Directions for this task :: Write out each record exactly as given, but do not include the pictures.

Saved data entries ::
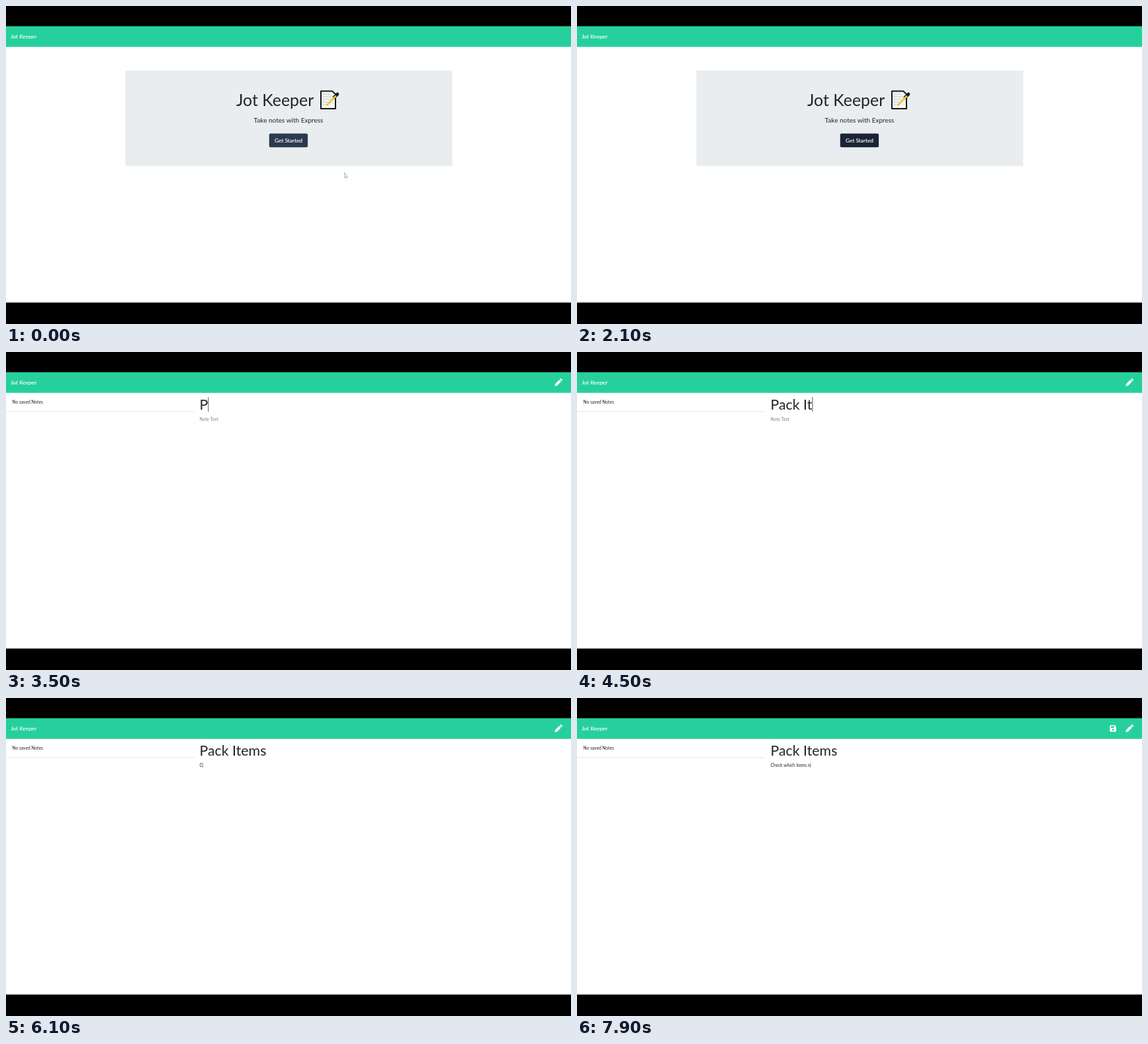
An HTML page for the animation above (8 s loop, 854 px wide and 480 px high).

```html
<!DOCTYPE html>
<html lang="en">
<head>
<meta charset="utf-8">
<title>Jot Keeper</title>
<style>
  html, body { margin: 0; width: 100%; height: 100%; overflow: hidden; background: #000; }
  svg { display: block; width: 100%; height: 100%; font-family: Lato, sans-serif; fill: #212529; }
  text { white-space: pre; }
  .small { font-size: 6.67px; }
  .medium { font-size: 8.34px; fill: #fff; stroke: #fff; stroke-width: .15; }
  .large { font-size: 21.35px; }
  .hint { fill: #858585; }
</style>
</head>
<body>
<svg viewBox="0 0 854 480">
  <rect y="61" width="854" height="386.600" fill="#fff"/>
  <rect y="30.500" width="854" height="31.200" fill="#26d09c"/>
  <text class="medium" x="7" y="49">Jot Keeper</text>

  <g id="home">
    <rect x="180.500" y="97.500" width="494" height="144" fill="#e9edf0"/>
    <text x="348" y="150.500" font-size="24.900">Jot Keeper</text>
    <g stroke="#161616" stroke-width="2" stroke-linejoin="round" stroke-linecap="round">
      <path d="M476 128.500H493L498 133V155H476Z" fill="#f4f4f4"/>
      <path d="M479 133H489M479 137H492M479 141H490M479 145H486M479 149H484" stroke="#c8c8c8" stroke-width="1"/>
      <path d="M496 138L501 133" stroke-width="4.600"/>
      <path d="M487 147.500L498 136.500" stroke="#f2c63c" stroke-width="3"/>
      <path d="M484 150.500L485.500 147.500L487.500 149.500Z" fill="#d9a441" stroke="none"/>
    </g>
    <text x="427" y="176" font-size="10" text-anchor="middle">Take notes with Express</text>
    <rect id="button" x="397.800" y="192.600" width="58.300" height="20.700" rx="2"/>
    <text class="medium" x="427" y="206" text-anchor="middle">Get Started</text>
    <path id="pointer" d="M0 0V8L1.800 6.300L3 9L4 8.500L2.900 6H5Z" fill="#f4f4f4" stroke="#9a9da0" stroke-width=".7"/>
  </g>

  <g id="editor">
    <text class="small" x="9.500" y="78.300">No saved Notes</text>
    <path d="M0 90H285" stroke="#dcdcdc" stroke-width=".7"/>
    <text class="large" id="title" x="292.500" y="86.600"></text>
    <text class="small" id="note" x="292.500" y="104"></text>
    <rect id="caret" fill="#555"/>
    <g id="save">
      <path d="M806.500 41H812.500L815 43.500V50Q815 51 814 51H806.500Q805.500 51 805.500 50V42Q805.500 41 806.500 41Z" fill="#fff"/>
      <path d="M807 42.500H812V45H807Z" fill="#26d09c"/>
      <circle cx="810.200" cy="48" r="1.500" fill="#26d09c"/>
    </g>
    <path id="pencil" d="M829.500 51.500L830 48.200L836.200 42L839 44.800L832.800 51ZM836.900 41.300L838 40.200Q838.700 39.700 839.400 40.300L840.700 41.600Q841.200 42.300 840.700 43L839.700 44.100Z" fill="#fff"/>
  </g>
</svg>
<script>
const LOOP = 8000;
const $ = id => document.getElementById(id);
const show = (id, on) => $(id).style.display = on ? '' : 'none';

// Pointer path: time, x, y
const path = [[0, 511.5, 251.5], [100, 511.5, 251.5], [600, 482, 245], [800, 482, 245], [1100, 426, 229], [1300, 426, 213]];
const titleKeys = [3500, 3700, 3800, 3900, 4100, 4300, 4500, 4700, 5300, 5400];

function pointerAt(t) {
  const i = path.findIndex(p => p[0] > t);
  if (i < 0) return path[path.length - 1].slice(1);
  const [t0, x0, y0] = path[i - 1], [t1, x1, y1] = path[i];
  const k = (t - t0) / (t1 - t0);
  return [x0 + (x1 - x0) * k, y0 + (y1 - y0) * k];
}

// Fills a field and returns the x of its text end.
function field(id, typed, hint) {
  const el = $(id), value = typed || hint;
  if (el.textContent !== value) el.textContent = value;
  el.classList.toggle('hint', !typed);
  return 292.5 + (typed ? el.getComputedTextLength() : 0);
}

function placeCaret(x, y, width, height) {
  Object.entries({ x, y, width, height }).forEach(([k, v]) => $('caret').setAttribute(k, v));
}

function draw(t) {
  const home = t < 2200, hover = t >= 1300;
  show('home', home);
  show('editor', !home);
  if (home) {
    $('button').setAttribute('fill', hover ? '#1a2434' : '#2b3a4e');
    $('pointer').setAttribute('transform', `translate(${pointerAt(t)})`);
    show('pointer', !hover);
    return;
  }
  const title = 'Pack Items'.slice(0, titleKeys.filter(k => k <= t).length);
  const count = Math.max(0, Math.floor((t - 6100) / 100) + 1);
  const titleEnd = field('title', title, 'Note Title');
  const noteEnd = field('note', 'Check which items n'.slice(0, count), 'Note Text');
  if (t < 5600) placeCaret(titleEnd, 68, 1, 22);
  else placeCaret(noteEnd, 98, .6, 7);
  show('caret', t >= 3000);
  show('pencil', t >= 2300);
  show('save', t >= 6200);
}

function frame(now) {
  draw(now % LOOP);
  requestAnimationFrame(frame);
}
requestAnimationFrame(frame);
</script>
</body>
</html>
```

Solution to this task ::
An HTML page for the animation above (8 s loop, 854 px wide and 480 px high).

```html
<!DOCTYPE html>
<html lang="en">
<head>
<meta charset="utf-8">
<title>Jot Keeper</title>
<style>
  html, body { margin: 0; width: 100%; height: 100%; overflow: hidden; background: #000; }
  svg { display: block; width: 100%; height: 100%; font-family: Lato, sans-serif; fill: #212529; }
  text { white-space: pre; }
  .small { font-size: 6.67px; }
  .medium { font-size: 8.34px; fill: #fff; stroke: #fff; stroke-width: .15; }
  .large { font-size: 21.35px; }
  .hint { fill: #858585; }
</style>
</head>
<body>
<svg viewBox="0 0 854 480">
  <rect y="61" width="854" height="386.600" fill="#fff"/>
  <rect y="30.500" width="854" height="31.200" fill="#26d09c"/>
  <text class="medium" x="7" y="49">Jot Keeper</text>

  <g id="home">
    <rect x="180.500" y="97.500" width="494" height="144" fill="#e9edf0"/>
    <text x="348" y="150.500" font-size="24.900">Jot Keeper</text>
    <g stroke="#161616" stroke-width="2" stroke-linejoin="round" stroke-linecap="round">
      <path d="M476 128.500H493L498 133V155H476Z" fill="#f4f4f4"/>
      <path d="M479 133H489M479 137H492M479 141H490M479 145H486M479 149H484" stroke="#c8c8c8" stroke-width="1"/>
      <path d="M496 138L501 133" stroke-width="4.600"/>
      <path d="M487 147.500L498 136.500" stroke="#f2c63c" stroke-width="3"/>
      <path d="M484 150.500L485.500 147.500L487.500 149.500Z" fill="#d9a441" stroke="none"/>
    </g>
    <text x="427" y="176" font-size="10" text-anchor="middle">Take notes with Express</text>
    <rect id="button" x="397.800" y="192.600" width="58.300" height="20.700" rx="2"/>
    <text class="medium" x="427" y="206" text-anchor="middle">Get Started</text>
    <path id="pointer" d="M0 0V8L1.800 6.300L3 9L4 8.500L2.900 6H5Z" fill="#f4f4f4" stroke="#9a9da0" stroke-width=".7"/>
  </g>

  <g id="editor">
    <text class="small" x="9.500" y="78.300">No saved Notes</text>
    <path d="M0 90H285" stroke="#dcdcdc" stroke-width=".7"/>
    <text class="large" id="title" x="292.500" y="86.600"></text>
    <text class="small" id="note" x="292.500" y="104"></text>
    <rect id="caret" fill="#555"/>
    <g id="save">
      <path d="M806.500 41H812.500L815 43.500V50Q815 51 814 51H806.500Q805.500 51 805.500 50V42Q805.500 41 806.500 41Z" fill="#fff"/>
      <path d="M807 42.500H812V45H807Z" fill="#26d09c"/>
      <circle cx="810.200" cy="48" r="1.500" fill="#26d09c"/>
    </g>
    <path id="pencil" d="M829.500 51.500L830 48.200L836.200 42L839 44.800L832.800 51ZM836.900 41.300L838 40.200Q838.700 39.700 839.400 40.300L840.700 41.600Q841.200 42.300 840.700 43L839.700 44.100Z" fill="#fff"/>
  </g>
</svg>
<script>
const LOOP = 8000;
const $ = id => document.getElementById(id);
const show = (id, on) => $(id).style.display = on ? '' : 'none';

// Pointer path: time, x, y
const path = [[0, 511.5, 251.5], [100, 511.5, 251.5], [600, 482, 245], [800, 482, 245], [1100, 426, 229], [1300, 426, 213]];
const titleKeys = [3500, 3700, 3800, 3900, 4100, 4300, 4500, 4700, 5300, 5400];

function pointerAt(t) {
  const i = path.findIndex(p => p[0] > t);
  if (i < 0) return path[path.length - 1].slice(1);
  const [t0, x0, y0] = path[i - 1], [t1, x1, y1] = path[i];
  const k = (t - t0) / (t1 - t0);
  return [x0 + (x1 - x0) * k, y0 + (y1 - y0) * k];
}

// Fills a field and returns the x of its text end.
function field(id, typed, hint) {
  const el = $(id), value = typed || hint;
  if (el.textContent !== value) el.textContent = value;
  el.classList.toggle('hint', !typed);
  return 292.5 + (typed ? el.getComputedTextLength() : 0);
}

function placeCaret(x, y, width, height) {
  Object.entries({ x, y, width, height }).forEach(([k, v]) => $('caret').setAttribute(k, v));
}

function draw(t) {
  const home = t < 2200, hover = t >= 1300;
  show('home', home);
  show('editor', !home);
  if (home) {
    $('button').setAttribute('fill', hover ? '#1a2434' : '#2b3a4e');
    $('pointer').setAttribute('transform', `translate(${pointerAt(t)})`);
    show('pointer', !hover);
    return;
  }
  const title = 'Pack Items'.slice(0, titleKeys.filter(k => k <= t).length);
  const count = Math.max(0, Math.floor((t - 6100) / 100) + 1);
  const titleEnd = field('title', title, 'Note Title');
  const noteEnd = field('note', 'Check which items n'.slice(0, count), 'Note Text');
  if (t < 5600) placeCaret(titleEnd, 68, 1, 22);
  else placeCaret(noteEnd, 98, .6, 7);
  show('caret', t >= 3000);
  show('pencil', t >= 2300);
  show('save', t >= 6200);
}

function frame(now) {
  draw(now % LOOP);
  requestAnimationFrame(frame);
}
requestAnimationFrame(frame);
</script>
</body>
</html>
```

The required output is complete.